“The current debt, recession, wars, and political infighting have depressed Americans into thinking their country soon will be overtaken by more vigorous rivals abroad. Yet this is an American fear as old as it is improbable.
In the 1930s, the Great Depression supposedly marked the end of freewheeling American capitalism. The 1950s were caricatured as a period of mindless American conformity, McCarthyism, and obsequious company men.
By the late 1960s, the assassinations of John and Robert Kennedy and Martin Luther King Jr., along with the Vietnam War, had fueled a hippie counterculture that purportedly was going to replace a toxic American establishment. In the 1970s, oil shocks, gas lines, Watergate, and new rustbelts were said to be symptomatic of a post-industrial, has-been America.
At the same time, other nations, we were typically told, were doing far better.
In the late 1940s, with the rise of a postwar Soviet Union that had crushed Hitler’s Wehrmacht on the eastern front during World War II, Communism promised a New Man as it swept through Eastern Europe.
Mao Zedong took power in China and inspired Communist revolutions from North Korea to Cuba. Statist central planning was going to replace the unfairness and inefficiency of Western-style capitalism. Yet just a half-century later, Communism had either imploded or been superseded in most of the world.

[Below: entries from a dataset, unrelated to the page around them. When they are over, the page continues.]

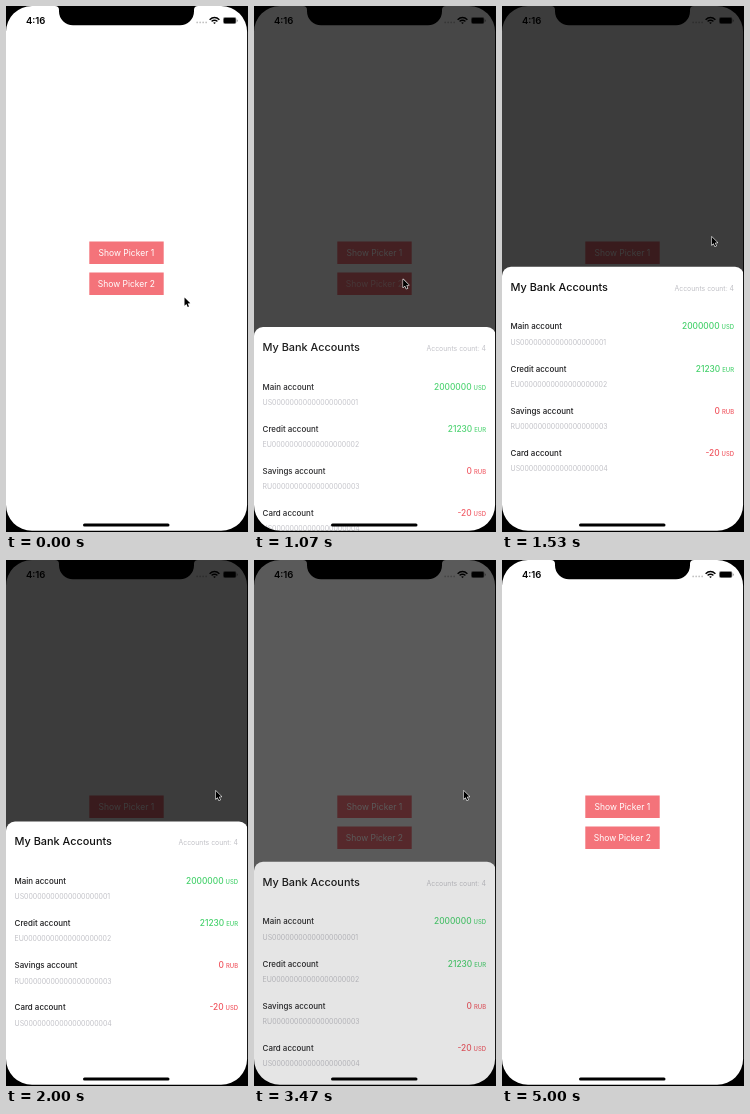
Animation of 242 by 526 pixels, one loop 5140 ms. Source, as an HTML page with a canvas:

```html
<!DOCTYPE html>
<html lang="en">
<head>
<meta charset="utf-8">
<title>Account picker</title>
<style>
  html, body { margin: 0; width: 100%; height: 100%; overflow: hidden; background: #000; }
  canvas { display: block; width: 242px; height: 526px; }
</style>
</head>
<body>
<canvas id="stage"></canvas>
<script>
const W = 242, H = 526, LOOP = 5140, TICK = 1000 / 15;
const SHEET_TOP = 261.5, SHEET_H = H - SHEET_TOP, DIM = 0.765;
const OPEN_AT = 872, FADE_MS = 255, CLOSE_AT = 3423, CLOSE_MS = 177;
const FONT = 'Inter, "Liberation Sans", sans-serif';
const CORAL = '#f4737a', GREEN = '#46d16c', RED = '#f0555f', MUTED = '#c0c0c6';

const ACCOUNTS = [
  ['Main account', 'US', '2000000', 'USD', GREEN],
  ['Credit account', 'EU', '21230', 'EUR', GREEN],
  ['Savings account', 'RU', '0', 'RUB', RED],
  ['Card account', 'US', '-20', 'USD', RED]
];

// time, x, y of the pointer tip
const POINTER = [
  [200, 178.5, 291.5], [467, 133, 276], [600, 131.2, 279.5],
  [1000, 131.2, 279.5], [1267, 203, 254.5], [1400, 209, 235], [1533, 209.7, 230.8],
  [3600, 209.7, 230.8], [3725, 246, 224]
];

const ratio = window.devicePixelRatio || 1;

function context(canvas) {
  canvas.width = W * ratio;
  canvas.height = H * ratio;
  const c = canvas.getContext('2d');
  c.scale(ratio, ratio);
  return c;
}

const ctx = context(document.getElementById('stage'));
const sheet = context(document.createElement('canvas'));

const clamp = v => Math.max(0, Math.min(1, v));
const smooth = u => u * u * (3 - 2 * u);

function text(c, str, x, y, size, color, weight = 400, align = 'left') {
  c.font = `${weight} ${size}px ${FONT}`;
  c.textAlign = align;
  c.fillStyle = color;
  c.fillText(str, x, y);
  return c.measureText(str).width;
}

function box(c, x, y, w, h, r, color) {
  c.beginPath();
  c.roundRect(x, y, w, h, r);
  c.fillStyle = color;
  c.fill();
}

// Underdamped spring from 0 to 1
function spring(t) {
  if (t <= 0) return 0;
  const zeta = 0.72, wd = 7.8, decay = wd * zeta / Math.sqrt(1 - zeta * zeta);
  return 1 - Math.exp(-decay * t) * (Math.cos(wd * t) + decay / wd * Math.sin(wd * t));
}

function pointerAt(t) {
  const i = POINTER.findIndex(p => p[0] > t);
  if (i < 0) return null;
  if (i === 0) return POINTER[0].slice(1);
  const [t0, x0, y0] = POINTER[i - 1], [t1, x1, y1] = POINTER[i];
  const u = (t - t0) / (t1 - t0);
  return [x0 + (x1 - x0) * u, y0 + (y1 - y0) * u];
}

function drawButton(label, y, ink) {
  box(ctx, 83.3, y, 74.4, 22.4, 0, CORAL);
  text(ctx, label, 120.4, y + 14.5, 8.5, `rgba(255,255,255,${ink})`, 400, 'center');
}

// Painted on its own layer so that it fades as one piece
function drawSheet(top, alpha, ink) {
  sheet.globalAlpha = 1;
  sheet.clearRect(0, 0, W, H);
  box(sheet, 0, top, W, H - top + 20, [9, 9, 0, 0], '#fff');
  sheet.globalAlpha = ink;
  text(sheet, 'My Bank Accounts', 8.5, top + 23.8, 10.9, '#111', 500);
  text(sheet, 'Accounts count: 4', 232, top + 23.8, 6.9, MUTED, 400, 'right');
  ACCOUNTS.forEach(([name, country, sum, unit, color], i) => {
    const y = top + 62.6 + i * 42.1;
    text(sheet, name, 8.6, y, 7.95, '#1c1c1e', 500);
    text(sheet, country + '0'.repeat(19) + (i + 1), 8.5, y + 15.3, 6.95, MUTED);
    const w = text(sheet, unit, 232, y, 5.9, color, 500, 'right');
    text(sheet, sum, 230 - w, y, 8.4, color, 500, 'right');
  });
  ctx.globalAlpha = alpha;
  ctx.drawImage(sheet.canvas, 0, 0, W, H);
  ctx.globalAlpha = 1;
}

function drawStatus() {
  text(ctx, '4:16', 20, 18, 9.5, '#000', 600);
  for (let i = 0; i < 4; i++) box(ctx, 190.3 + i * 3, 15.6, 1.7, 1.7, 0.85, 'rgba(0,0,0,.25)');

  ctx.save();
  ctx.beginPath();
  ctx.moveTo(208.5, 18);
  ctx.arc(208.5, 18, 8, -Math.PI * 0.77, -Math.PI * 0.23);
  ctx.closePath();
  ctx.clip();
  ctx.strokeStyle = '#000';
  ctx.lineWidth = 1.5;
  for (const r of [1, 3.8, 6.4]) {
    ctx.beginPath();
    ctx.arc(208.5, 18, r, Math.PI, 0);
    ctx.stroke();
  }
  ctx.restore();

  box(ctx, 217, 11.1, 13.4, 7, 2, 'rgba(0,0,0,.45)');
  box(ctx, 217.8, 11.9, 11.8, 5.4, 1.2, '#000');
  box(ctx, 230.9, 13.5, 0.9, 2.2, 0.5, 'rgba(0,0,0,.4)');
}

function drawFrame() {
  ctx.fillStyle = '#000';
  ctx.beginPath();
  ctx.rect(0, 0, W, H);
  ctx.roundRect(0, 0, 241.1, 524.8, 26);
  ctx.fill('evenodd');

  ctx.beginPath();
  ctx.moveTo(49, 0);
  ctx.arcTo(53, 0, 53, 4, 4);
  ctx.arcTo(53, 19.3, 70, 19.3, 14);
  ctx.arcTo(188, 19.3, 188, 4, 14);
  ctx.arcTo(188, 0, 192, 0, 4);
  ctx.fill();
  box(ctx, 77, 517.4, 86.5, 3, 1.5, '#000');
}

function drawPointer([x, y]) {
  ctx.beginPath();
  ctx.moveTo(x, y);
  for (const [dx, dy] of [[0, 8.2], [1.9, 6.5], [3.2, 9.5], [4.5, 8.9], [3.2, 6], [5.8, 5.8]]) {
    ctx.lineTo(x + dx, y + dy);
  }
  ctx.closePath();
  ctx.lineJoin = 'round';
  ctx.lineWidth = 1.1;
  ctx.strokeStyle = '#fff';
  ctx.stroke();
  ctx.fillStyle = '#000';
  ctx.fill();
}

function draw(t) {
  ctx.fillStyle = '#fff';
  ctx.fillRect(0, 0, W, H);

  const pressed = t > 930 && t < 1300;
  drawButton('Show Picker 1', 235.6, 1);
  drawButton('Show Picker 2', 266.6, pressed ? clamp(0.25 + (t - 933) / 400) : 1);
  drawStatus();

  const left = 1 - smooth(clamp((t - CLOSE_AT) / CLOSE_MS));
  if (t > OPEN_AT && left > 0) {
    const fade = 1 - (1 - clamp((t - OPEN_AT) / FADE_MS)) ** 2;
    ctx.fillStyle = `rgba(0,0,0,${DIM * fade * left})`;
    ctx.fillRect(0, 0, W, H);
    const shown = spring((t - OPEN_AT) / 1000) * left;
    drawSheet(H - SHEET_H * shown, left, fade);
  }

  drawFrame();
  const tip = pointerAt(t);
  if (tip) drawPointer(tip);
}

const start = performance.now();
function loop() {
  const t = (performance.now() - start) % LOOP;
  // the picture advances 15 times per second
  draw(Math.floor((t + 4) / TICK) % 77 * TICK);
  requestAnimationFrame(loop);
}
loop();
</script>
</body>
</html>
```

By the early 1980s, Japan’s state capitalism along with emphasis on the group rather than the individual was being touted as the ideal balance between the public and private sectors. Japan Inc. continually outpaced the growth of the American economy. Then, in the 1990s, a real-estate bubble and a lack of fiscal transparency led to a collapse of property prices and a general recession. A shrinking and aging Japanese population, led by a secretive government, has been struggling ever since to recover the old magic.”